Psychologist Abraham Maslow called it a peak experience, that feeling of ecstatic euphoria and interconnectedness with all life — with the whole universe, really. I felt that, up in those flowers — I wanted to sprint through them and fling myself down among them and breathe them into every atom of my body and crawl into the throbbing heart of each living bloom.
We continued down the dirt road to Lands End, stopping for Colorado columbine and wild roses and seemingly endless fields of sunflowers growing in harmony with a clamoring profusion of other flowers in hundreds of other colors.
“I’ve never seen anything like this,” Melinda said.
Neither had I. It was so heart-burstingly beautiful, in fact, that I didn’t really mind that I ended up riding home with my left foot in a reusable shopping bag, on account of I accidentally stepped in a pond and sank up to my thigh in muck.
The wildflowers were worth it.
(And OK, maybe “accidentally” is a little generous.

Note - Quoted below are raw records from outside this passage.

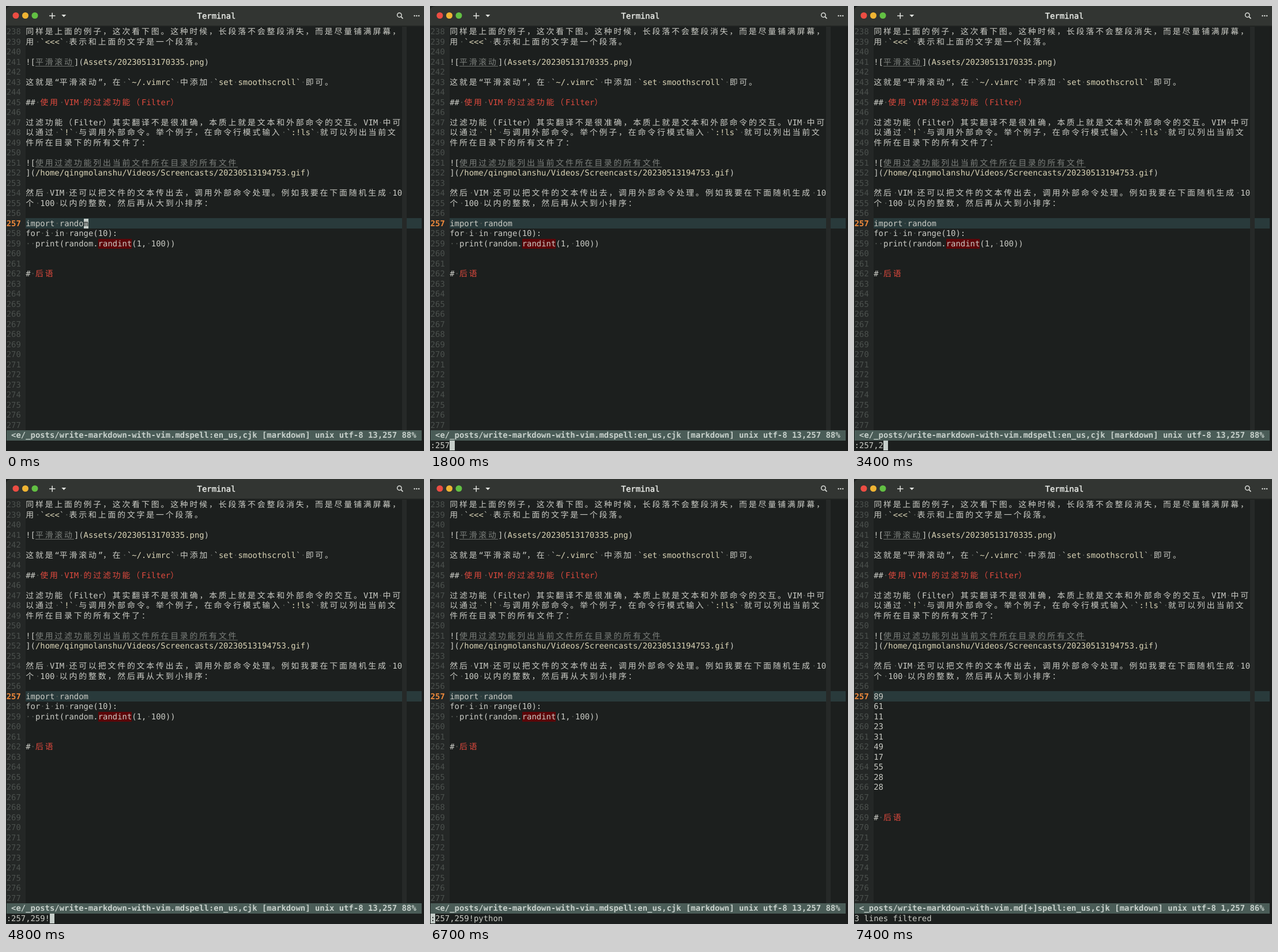
Recreate the animation shown at these times as an HTML page. Size 725 px wide and 772 px high, loop 8000 ms.

```html
<!DOCTYPE html>
<html lang="zh-CN">
<head>
<meta charset="utf-8">
<title>Terminal</title>
<style>
  html, body { margin: 0; width: 100%; height: 100%; overflow: hidden; background: #1c1f1e; }
  #stage {
    position: absolute; left: 0; top: 0; width: 725px; height: 772px; overflow: hidden;
    color: #cbccc6; font: 13.9px/19px "DejaVu Sans Mono", "Noto Sans CJK SC", "Noto Sans CJK", monospace;
    text-rendering: geometricPrecision; font-kerning: none;
    font-variant-ligatures: none; text-spacing-trim: space-all;
  }
  #stage div, #stage span { position: absolute; white-space: pre; }
  svg { position: absolute; left: 0; top: 0; }
  span { height: 17.5px; }
  .cjk { letter-spacing: 2.84px; }
  .n { color: #4b504d; }
  .o { color: #ef8a3c; font-weight: bold; }
  .r { color: #e04a3e; }
  .c { color: #dad4b6; }
  .u { height: 16px; color: #7d807d; box-shadow: inset 0 -1px #6d706d; }
  .h { background: #5c0508; }
  .s { color: #c8d1cc; font-weight: bold; }
  #stage .dot { color: #545954; background: none; box-shadow: none; }
  #gutter { left: 0; top: 36px; width: 34px; height: 700px; background: #242726; }
  #limit { left: 687px; top: 36px; width: 8px; height: 700px; background: #262928; }
  .line { top: 368px; height: 18px; background: #293a3b; }
  #bar { left: 1px; top: 736px; width: 720px; height: 18px; background: #4a5c57; }
  #edge { left: 721px; top: 35px; width: 4px; height: 737px; background: #1b1d1c; }
  #cursor { width: 8.37px; height: 17.5px; background: #c6ceca; color: #1c1f1e; }
</style>
</head>
<body>
<div id="stage">
  <div id="gutter"></div>
  <div class="line" style="left:34px;width:653px"></div>
  <div id="limit"></div>
  <div class="line" style="left:695px;width:26px"></div>
  <div id="bar"></div>
  <div id="edge"></div>
  <svg width="725" height="36">
    <path d="M0 36V10Q0 0 10 0H725V36Z" fill="#323532"/>
    <path d="M0 35H725" stroke="#212422" stroke-width="2"/>
    <circle cx="17" cy="16.5" r="5.5" fill="#ec4d43"/>
    <circle cx="33.5" cy="16.5" r="5.5" fill="#efb433"/>
    <circle cx="50" cy="16.5" r="5.5" fill="#62c043"/>
    <path d="M75 17H85.5M80.2 11.8V22.2" stroke="#e2e4e0" stroke-width="1.5"/>
    <path d="M96.3 15H104.3L100.3 19.3Z" fill="#e2e4e0"/>
    <circle cx="682.3" cy="15.7" r="3.7" fill="none" stroke="#dadcd8" stroke-width="1.5"/>
    <path d="M685 18.4L688.4 21.8" stroke="#dadcd8" stroke-width="1.8"/>
    <g fill="#dadcd8"><circle cx="708.5" cy="17" r="1.2"/><circle cx="712.3" cy="17" r="1.2"/><circle cx="716.1" cy="17" r="1.2"/></g>
    <text x="365" y="21.5" text-anchor="middle" fill="#eceeea" stroke="#eceeea" stroke-width=".4">Terminal</text>
  </svg>
  <div id="base"></div>
  <div id="before"></div>
  <div id="after"></div>
  <div id="cmd"></div>
  <div id="cursor"></div>
</div>
<script>
const W = 8.37, H = 17.5, X0 = 0.7, Y0 = 36, LOOP = 8000;
const CODE_ROW = 19, STATUS_ROW = 40, CMD_ROW = 41;
const $ = id => document.getElementById(id);
const CJK = /[\u3000-\u303f\u4e00-\u9fff\uff00-\uffef]/;
const RUNS = /[\u3000-\u303f\u4e00-\u9fff\uff00-\uffef]+| +|[^ \u3000-\u303f\u4e00-\u9fff\uff00-\uffef]+/g;

function place(el, col, row) {
  el.style.left = X0 + W * col + 'px';
  el.style.top = Y0 + H * row + 'px';
}

function put(box, text, col, row, cls = '') {
  const el = document.createElement('span');
  el.className = cls;
  el.textContent = text;
  place(el, col, row);
  box.append(el);
}

// {x:text} marks a piece with class x; spaces show as dots
function write(box, line, row) {
  let col = 4;
  for (const [, cls, marked, plain] of line.matchAll(/\{(\w):([^}]*)\}|([^{]+)/g)) {
    for (const run of (marked || plain).match(RUNS)) {
      const wide = CJK.test(run), blank = run[0] === ' ';
      put(box, blank ? run.replace(/ /g, '·') : run, col, row,
        (cls || '') + (wide ? ' cjk' : blank ? ' dot' : ''));
      col += run.length * (wide ? 2 : 1);
    }
  }
}

const prose = [
  '同样是上面的例子，这次看下图。这种时候，长段落不会整段消失，而是尽量铺满屏幕，',
  '用 `{c:<<<}` 表示和上面的文字是一个段落。',
  '',
  '![{u:平滑滚动}]({c:Assets/20230513170335.png})',
  '',
  '这就是“平滑滚动”，在 `{c:~/.vimrc}` 中添加 `{c:set smoothscroll}` 即可。',
  '',
  '## {r:使用 VIM 的过滤功能（Filter）}',
  '',
  '过滤功能（Filter）其实翻译不是很准确，本质上就是文本和外部命令的交互。VIM 中可',
  '以通过 `{c:!}` 与调用外部命令。举个例子，在命令行模式输入 `{c::!ls}` 就可以列出当前文',
  '件所在目录下的所有文件了：',
  '',
  '![{u:使用过滤功能列出当前文件所在目录的所有文件}',
  ']({c:/home/qingmolanshu/Videos/Screencasts/20230513194753.gif})',
  '',
  '然后 VIM 还可以把文件的文本传出去，调用外部命令处理。例如我要在下面随机生成 10',
  '个 100 以内的整数，然后再从大到小排序：'
];
const tail = ['', '', '# {r:后语}'];
const script = ['import random', 'for i in range(10):', '  print(random.{h:randint}(1, 100))'];
const output = '89 61 11 23 31 49 17 55 28 28'.split(' ');

for (let i = 0; i < 40; i++) put($('base'), String(238 + i), 0, i, i === CODE_ROW ? 'o' : 'n');
prose.forEach((s, i) => write($('base'), s, i));
[...script, ...tail].forEach((s, i) => write($('before'), s, CODE_ROW + i));
[...output, ...tail].forEach((s, i) => write($('after'), s, CODE_ROW + i));
put($('before'), '<e/_posts/write-markdown-with-vim.mdspell:en_us,cjk [markdown] unix utf-8 13,257 88%', 1, STATUS_ROW, 's');
put($('after'), '<_posts/write-markdown-with-vim.md[+]spell:en_us,cjk [markdown] unix utf-8 1,257 86%', 1, STATUS_ROW, 's');
place($('cmd'), 0, CMD_ROW);

const command = ':257,259!python';
// time, characters typed
const keys = [[300, 1], [1100, 2], [1400, 3], [1600, 4], [2500, 5], [3400, 6], [3800, 7],
  [4100, 8], [4800, 9], [5200, 10], [5400, 11], [5600, 12], [5800, 14], [6000, 15]];
const ENTER = 6700, DONE = 6800;
const hidden = t => (t >= 3200 && t < 3400) || t >= 7400;

function draw(now) {
  const t = now % LOOP, done = t >= DONE;
  const typed = keys.reduce((n, [at, count]) => t >= at ? count : n, 0);
  $('before').style.display = done ? 'none' : '';
  $('after').style.display = done ? '' : 'none';
  $('cmd').textContent = done ? '3 lines filtered' : command.slice(0, typed);

  let spot = [typed, CMD_ROW, ''];
  if (!typed) spot = [16, CODE_ROW, 'm'];
  else if (done) spot = [4, CODE_ROW, '8'];
  else if (t >= ENTER) spot = [0, CMD_ROW, ':'];
  const cursor = $('cursor');
  place(cursor, spot[0], spot[1]);
  cursor.textContent = spot[2];
  cursor.style.visibility = hidden(t) ? 'hidden' : 'visible';
}

const start = performance.now();
function tick() {
  draw(performance.now() - start);
  requestAnimationFrame(tick);
}
tick();
</script>
</body>
</html>
```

Lesson: If you’re trying to get a little closer to the yellow pond lilies to take a nicer picture — which will eventually lead to your dad commenting, “That’s what telephoto is for, dingbat” — DO NOT be deceived by what looks like perhaps an inch or two of mud beneath that skiff of water. It is several feet of muck and will cause you to wonder if you’re ever going to get your sandal back.)
Get going: If you go in the next several days, the wildflowers on top of Grand Mesa still should be spectacular thanks to the recent rains. Take Interstate 70 east to the Collbran/Grand Mesa exit (exit 49) and drive Colorado Highway 65 up and over. As a consideration to other drivers, and since you’ll be stopping a lot, please pull over at designated pull-outs. If you’re a photographer, amateur or otherwise, take every lens and card you own; thank me later.